The most important thing you can do for your family is to create an Emergency Family Plan. The adults can sit together to create your plan then get the whole family involved. This way everyone knows what it is each person has to do.
A disaster can strike at anytime with or without warning, so the best thing you can do is be prepared if and when it happens. There are several steps you can follow that can make things a lot easier for you.
The first thing you can do is research. Find out what hazards and disaster could happen in your area. You can call your local emergency management office or the Red Cross. Make sure you have pen and paper ready and prepare to take notes. Don't be afraid to ask questions, ask them how you can prepare. That's their job to help and give you the right information.
Find out what your community warning system sounds like. I remember the sirens going off in the winter when we didn't have school. Awe the good O days. Find out what you need to do if you hear them. Ask where are the nearest shelters and get a map and mark them down.
Find out about your work, children's school or anywhere your family spends time, what their emergency plans are.
Once you have your information you can start creating your family plan.

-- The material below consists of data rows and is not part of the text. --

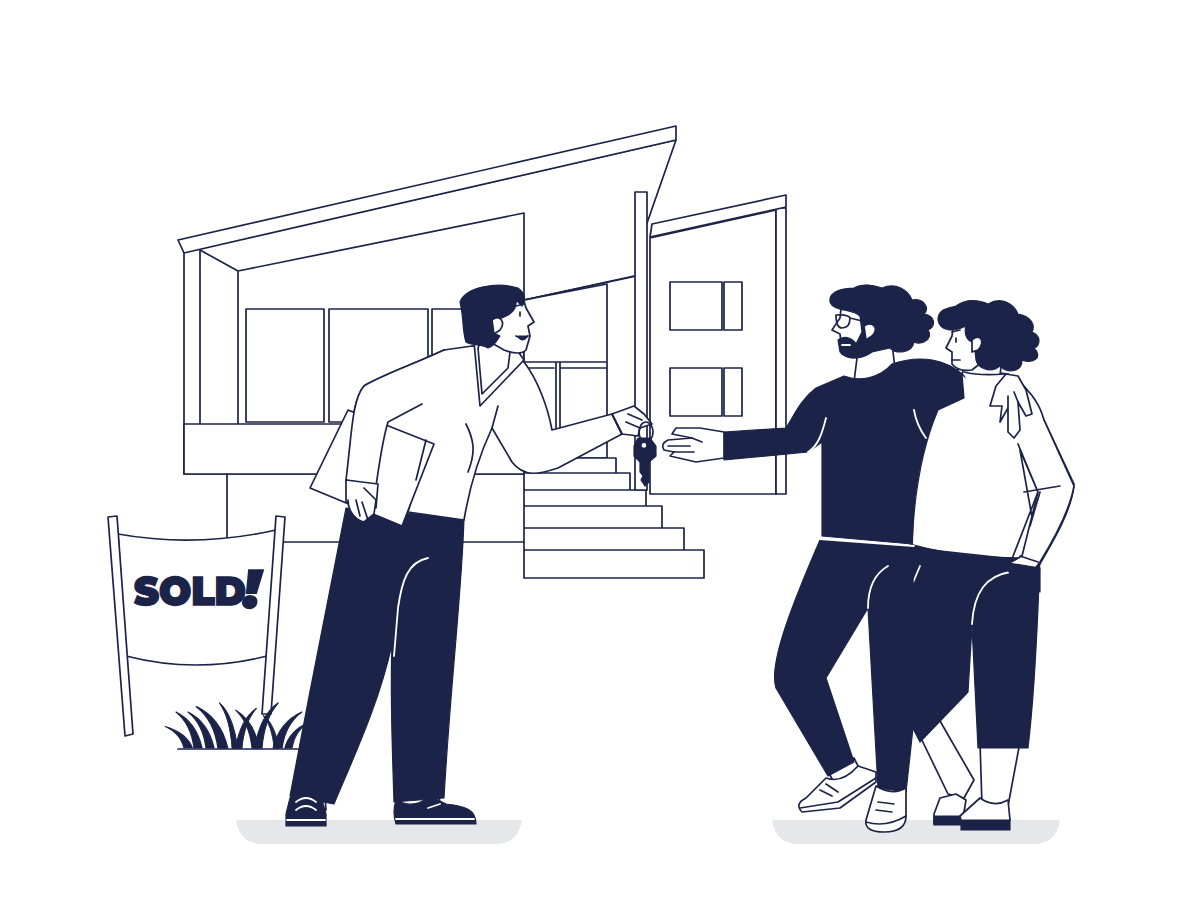
<!DOCTYPE html>
<html lang="en">
<head>
<meta charset="utf-8">
<title>Sold house handover</title>
<link rel="stylesheet" href="https://fonts.googleapis.com/css2?family=Montserrat:ital,wght@0,900;1,900&amp;display=swap">
<style>
:root{--ink:#1c2348;--paper:#fff;--shadow:#e6e7eb}
html,body{margin:0;width:1200px;height:900px;overflow:hidden;background:var(--paper)}
.scene{display:block;width:1200px;height:900px}
.line{fill:var(--paper);stroke:var(--ink);stroke-width:.85;stroke-linejoin:round;stroke-linecap:round}
.open{fill:none;stroke:var(--ink);stroke-width:.85;stroke-linejoin:round;stroke-linecap:round}
.solid{fill:var(--ink);stroke:var(--ink);stroke-width:.6;stroke-linejoin:round}
.crease{fill:none;stroke:var(--paper);stroke-width:.9;stroke-linecap:round}
.ground{fill:var(--shadow)}
.sign-text{font-family:Montserrat,sans-serif;font-weight:900;font-size:20px;fill:var(--ink);stroke:var(--ink);stroke-width:.7}
.sign-mark{font-style:italic;font-size:27px}
</style>
</head>
<body>
<svg class="scene" viewBox="0 0 600 450" role="img" aria-label="An agent hands a house key to a couple in front of a sold house">
<defs>
<path id="blade" d="M0 0C-1-8-4-14-9-18C-3-15 2-9 4 0Z"/>
<path id="window" d="M0 0H26V24H0ZM27 0H36V24H27Z"/>
</defs>

<g id="ground-shadows" class="ground">
<path d="M118 410H261Q259 422 248 422H131Q120 422 118 410Z"/>
<path d="M386 410H530Q528 422 517 422H399Q388 422 386 410Z"/>
</g>

<g id="house">
<g id="side-wing" class="line">
<path d="M325 119L388 105V247H325Z"/>
<path d="M388 104H393V247H388Z"/>
<path d="M326 112L393 97.500V103.500L325 118.500Z"/>
<use href="#window" x="335" y="141"/>
<use href="#window" x="335" y="184"/>
</g>
<g id="main-block">
<path class="line" d="M92 126L338 70L323 113V137L262 150V237H92Z"/>
<path class="line" d="M89 120L338 63V70L92 126.500Z"/>
<path class="open" d="M100 125V212M100 125L119 135.500L262 106.500V237M119 135.500V212"/>
<path class="line" d="M123 154.500H162V211H123ZM164.500 154.500H214V211H164.500ZM216 154.500H260V211H216Z"/>
<path class="line" d="M92 212H262V237H92Z"/>
<path class="open" d="M113.500 237V271H262"/>
</g>
<g id="porch">
<path class="line" d="M262 150L303.500 142V229H262Z"/>
<path class="open" d="M262 150L317 138M262 181H303M278 181V229M280 184H303M262 184H277M280 181V229"/>
<path class="line" d="M262 229H308V236.500H262ZM262 236.500H315V245H262ZM262 245H323V253H262ZM262 253H331V264H262ZM262 264H342V275H262ZM262 275H352V289H262Z"/>
<path class="line" d="M317.500 96H323.500V245H317.500Z"/>
</g>
</g>

<g id="sale-sign">
<path class="line" d="M59 267Q98 274 138 265L133.500 328Q98 337 63 328Z"/>
<path class="line" d="M54 258.500L58.500 258L66.500 367L62.500 368ZM138 258L142.500 258.500L135.500 357H131Z"/>
<text class="sign-text" x="67" y="302.500" textLength="56" lengthAdjust="spacingAndGlyphs">SOLD</text>
<text class="sign-text sign-mark" x="121.500" y="304">!</text>
</g>

<g id="grass">
<g class="solid">
<use href="#blade" x="97" y="374"/><use href="#blade" x="103" y="374"/>
<use href="#blade" transform="translate(92 374) scale(1.050 .6)"/>
<use href="#blade" transform="translate(109 374) scale(1.200 1.150)"/>
<use href="#blade" transform="translate(116 374) scale(.7 1.250)"/>
<use href="#blade" transform="translate(121 374) scale(-.8 1.100)"/>
<use href="#blade" transform="translate(126 374) scale(.9 1.050)"/>
<use href="#blade" transform="translate(131 374) scale(-.9 1.250)"/>
<use href="#blade" transform="translate(137 374) scale(.6 .9)"/>
<use href="#blade" transform="translate(141 374) scale(-1.100 1)"/>
<use href="#blade" transform="translate(146 374) scale(-.9 .7)"/>
</g>
<path class="open" d="M89 374.500H150"/>
</g>

<g id="agent">
<g id="agent-legs">
<path class="line" d="M147 392H162L163 405H146ZM200 396H219L221 407H200Z"/>
<path class="solid" d="M173 254L232 259C231 295 225 345 222 399L197 401C196 370 195 345 196 322C190 350 178 376 167 402L145 398C154 350 164 300 173 254Z"/>
<path class="crease" d="M214 279C204 281 201 290 199 304L197 328"/>
<path class="solid" d="M145 399C148 393 158 393 161 400L163 407V413H143V407Z"/>
<path class="crease" d="M143.500 410H162.500M148 401Q153 397 158 401M148 405Q153 401 158 405"/>
<path class="solid" d="M198 400Q207 405 215 398L223 402C233 403 238 405 238 412H198Q196 406 198 400Z"/>
<path class="crease" d="M198 409.500H237M214 404L220 402"/>
</g>
<path class="line" d="M236 173L222 175C207 182 190 188 182 193C176 200 176 216 173 240L188 244L196 221L213 225L204 256L232 260C235 242 239 229 246 214L256 231C262 239 270 237 279 234L311 217L306 207L276 215C274 204 269 190 262 181L252 174Z"/>
<path class="line" d="M174 205L217 222L201 263L155 244Z"/>
<path class="line" d="M222 175C207 182 190 188 182 193C176 200 176 216 173 240L188 243C190 230 191 221 194 211L211 202"/>
<path class="line" d="M173 240L189 242L188 254L173 251Z"/>
<path class="line" d="M174 250C174 256 178 260 182 261L187 257L188 250L182 244"/>
<path class="open" d="M181 251L184 260M178 250L180 258M233 212C237 220 238 226 234 236M249 203L246 214M213 220L208 240"/>
<path class="line" d="M237 171L240 203L262 180L257 173Z"/>
<path class="line" d="M245 160L239 174L241 197L254 184L255 176Z"/>
<path class="line" d="M245 147H261L263 154L267 161L264 163L265 168L263 175Q260 178 252 175L245 171Z"/>
<path class="solid" d="M230 151C233 143 249 141 259 144C263 147 263 150 261 153L258 150C259 157 251 159 248 160L246 166L250 168C248 171 247 173 244 174C241 172 236 173 233 171C231 165 232 159 230 151Z"/>
<path class="line" d="M246 160C250 157 253 161 250 165L247 167Z"/>
<path class="open" d="M258 153L262 152M260 156V158M258 168Q261 170 264 168"/>
<path class="solid" d="M259 168Q261 172 264 168Z"/>
<path class="line" d="M306 207L317 203L322 207L326 212L320 214L319 218L311 217Z"/>
<path class="open" d="M314 207L321 210M313 211L320 214M306 207L311 217"/>
</g>

<g id="house-key">
<ellipse class="open" cx="323" cy="216" rx="3.500" ry="5"/>
<path class="solid" fill-rule="evenodd" d="M319 219H325L328 223V228L324.500 231V241L322.500 243L320.500 240L321.500 238L320 236V231L317 228V223ZM322 221.200A1.500 1.500 0 1 0 322 224.200A1.500 1.500 0 1 0 322 221.200Z"/>
</g>

<g id="woman">
<path class="line" d="M459 366L468 357L487 390L482 399L474 397ZM490 371H510L504 403H491Z"/>
<path class="line" d="M470 399L478 397L483 400L481 412H467V407Z"/>
<path class="solid" d="M467 408H481V412.500H467Z"/>
<path class="line" d="M490 399Q497 404 504 400L505 410L501 413H481L480 408Z"/>
<path class="solid" d="M480.500 410H505V415H480.500Z"/>
<path class="line" d="M458 210L468 188L482 184L504 187C514 193 520 202 522 210L537 242C536 255 527 270 517 287L505 282L519 246L510 225L520 281L456 274Z"/>
<path class="solid" d="M455 272C480 279 502 279 520 279C519 303 518 341 514 374H489L486 313L484 346L460 371C448 349 444 331 444 311Z"/>
<path class="crease" d="M505 286C493 288 487 296 486 312M460 283C454 297 449 309 446 324L453 350"/>
<path class="line" d="M522 210L537 243C535 255 528 268 520 281L514 289L502 283L511 278L519 246L509 222"/>
<path class="open" d="M512 246L530 243M515 263L520 246M510 278L519 281"/>
<path class="solid" d="M501 281L520 284V296L506 288Z"/>
<path class="line" d="M483 180L481 187Q488 195 500 188L501 178Z"/>
<path class="line" d="M477 160L476 168L473 174L476 176L476 182Q479 186 486 185L496 177L492 160Z"/>
<path class="solid" d="M469 160C469 154 475 154 478 153C483 149 490 150 494 152C501 148 507 152 509 157C515 158 518 162 516 166C521 168 520 173 517 174C522 179 516 182 511 180C511 186 504 187 500 183C495 187 489 184 488 180L487 171C483 171 482 166 483 163C477 166 470 166 469 160Z"/>
<path class="line" d="M486 170C490 166 493 171 489 175L486 176Z"/>
<path class="open" d="M476 166L480 165M478 169V171M476 180H480"/>
</g>

<g id="man">
<g id="man-legs">
<path class="line" d="M413 384L427 379L431 387L418 393ZM440 393H453L451 403H440Z"/>
<path class="line" d="M413 389Q421 392 429 383L438 386L438 391L420 404L401 406Q397 402 403 399Z"/>
<path class="open" d="M400 404L419 401L438 389M410 395L416 398M413 392L419 396"/>
<path class="solid" d="M410 270L457 273C455 290 458 305 461 323L453 396L439 394L434 304L413 339L427 381L414 388L388 344C384 332 397 300 410 270Z"/>
<path class="crease" d="M434 304C434 294 437 287 444 283"/>
<path class="line" d="M438 393Q446 398 453 394L453 408Q453 416 442 416Q432 416 433 410Z"/>
<path class="open" d="M433 411Q443 414 453 408M439 401L447 402M438 405L446 406"/>
</g>
<path class="line" d="M429 175L427 191L448 188L446 172Z"/>
<path class="solid" d="M422 188L408 194C400 200 397 208 393 214L362 216V230L404 226L411 221V268L456 272C457 249 460 226 469 205L482 199L481 187C473 180 461 177 446 182C440 189 430 191 422 188Z"/>
<path class="crease" d="M410 269.500L457 273M404 226C409 223 411 217 413 209M457 205C458 211 460 215 463 219"/>
<path class="line" d="M482 187L501 187L504 195L487 199Z" style="stroke:none"/>
<path class="open" d="M482 186Q490 188 502 187"/>
<path class="line" d="M362 216L350 214L338 214L336 217L346 219L334 220Q330 222 332 225L337 226L335 228L348 231L362 229Z"/>
<path class="open" d="M334 223L345 223M337 226L347 226M346 219L351 221"/>
<path class="line" d="M421 150L420 159L416 165L420 167L421 177L432 177L443 164L438 148Z"/>
<path class="solid" d="M415 151C414 145 423 144 427 144C432 141 438 143 441 144C448 141 454 145 456 150C462 149 465 154 462 157C468 158 468 163 464 165C467 169 461 173 457 171C456 177 448 177 445 174L436 176C432 179 424 181 420 176L419 170C423 167 427 170 428 172L431 166L430 158C426 154 417 156 415 151Z"/>
<path class="line" d="M432 163C436 160 440 164 436 168L433 170Z"/>
<path class="open" d="M421 172H425"/>
<path class="crease" d="M421 172.500H425"/>
<path class="open" d="M418 157.500Q424 157 425 159Q425 164 421 164Q418 164 418 157.500ZM425 159L433 161"/>
</g>

<path id="shoulder-hand" class="line" d="M503 187L509 188L513 195L516 207L513 208L509 201L510 215L507 219L504 216L504 204L500 211L501 203L495 203L498 193Z"/>
<path class="open" d="M509 201L507 196M504 204L504 198"/>
</svg>
</body>
</html>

Gather the family together and get to work. Give everyone a responsibility. Children will feel a bit more confident if you include them in your plan, even if you give them something simple to do. Make a map of your home; including who sleeps in what bedroom.
Pick meeting places at least 2. One where they can meet outside your home if there is a fire and another if you can't go back home. Have a family outside your state be your contact person. If you don't have anyone outside the state but in another county use them. When a disaster strikes local phone lines are usually tied up and can only be used for emergencies, so by having an outside contact you can contact them very easily. If you have a cell phone make sure it is charged at all times.
Next, make sure you have all emergency contact numbers, police, fire, EMS. Also include public utilities (gas/electric), phone company, emergency management office, Red Cross and hospitals.
Fire extinguishers: make sure your home has one and that everyone knows how to use it. (ABC types) and keep it where everyone can get to it.
Check your smoke detectors. Check the batteries and replace them if necessary. (Every General Conference time is a good time to do this.) Always make sure they are in working condition; if not replace them or have your landlord or building management replace them. It's the law that every apartment or home have smoke detectors. Practice your fire drills.
Also learn how to shut all utilities down. Know where to shut off your electricity, gas and water. Keep a wrench near your water shut off valve and furnace. If you do not know how to shut them off have landlord or public utility services teach you how to shut them off in an event of emergency. In a fire just make sure you are out do not worry about shutting anything off. Only your public utility service crew are allowed to turn your gas back on.
Discuss an evacuation plan. What exits are easily accessible. Never block these areas with anything. These are your emergency exits, keep them clear at all times. In your research you should have the name and address of the nearest shelter and have it posted on a map. Keep a copy of it in your emergency kit as well.
Go over the cleaning products you have in your home. Never store bleach and ammonia in the same area. Properly dispose any chemicals that you don't plan on using. Do it wisely and carefully. Store items away from children and safely locked away.
If you can find a CPR and First Aid training class, I suggest you take a course, especially if you have children.
Make sure you have all your necessary documents all in one place. Birth Certificates, Social Security cards, insurance paper, immunization records. Put them in a zip lock bag to waterproof them. Keep them with your emergency kit for when you have to evacuate you have them available. Or here's a little trick that I learned from my best friend who happens to be a fireman. Store them in your freezer. If you don't have a safe this is a great place. Why you ask? He told me when there is a fire the one item in your house that usually survives a fire and the items in them are basically untouched is the freezer. So you can put them in a zip lock and wrap in foil, if you don't want anyone to know what it is and safely store it in the back.
Know all your emergency channels, on TV and on the radio. For weather alerts, evacuations if necessary. If you lose power go to your battery-operated radio and go to the channel that they use to give you weather alerts or school closings.
Make a HELP/OK sign. Take 2 sheets of plain paper write HELP on one and OK on the other. If a disaster occurs and you are told to shelter in place and all is well put the OK sign on your window. That will let emergency personnel know that your home is ok. If you need assistance you or someone put the HELP sign on your window. And they will know you need assistance.
Make ID tags for everyone in the house. Include name, date of birth, weight and height, address, and phone number, Medical information, contact number, Social Security number and any allergies they may have. Make sure you have them carry one on their persons and have a copy for yourself.
If you have pets, make arrangements for them. The only animals allowed in public shelters are animals that people rely on, for example a seeing-eye dog for the blind. Also please remember in a disaster the life of a human will be put before that of an animal, so make arrangements for your pet. For more information on pets in disaster visit the United States Humane Society or the American Red Cross web sites. They have information on caring for your pets in an event of a disaster.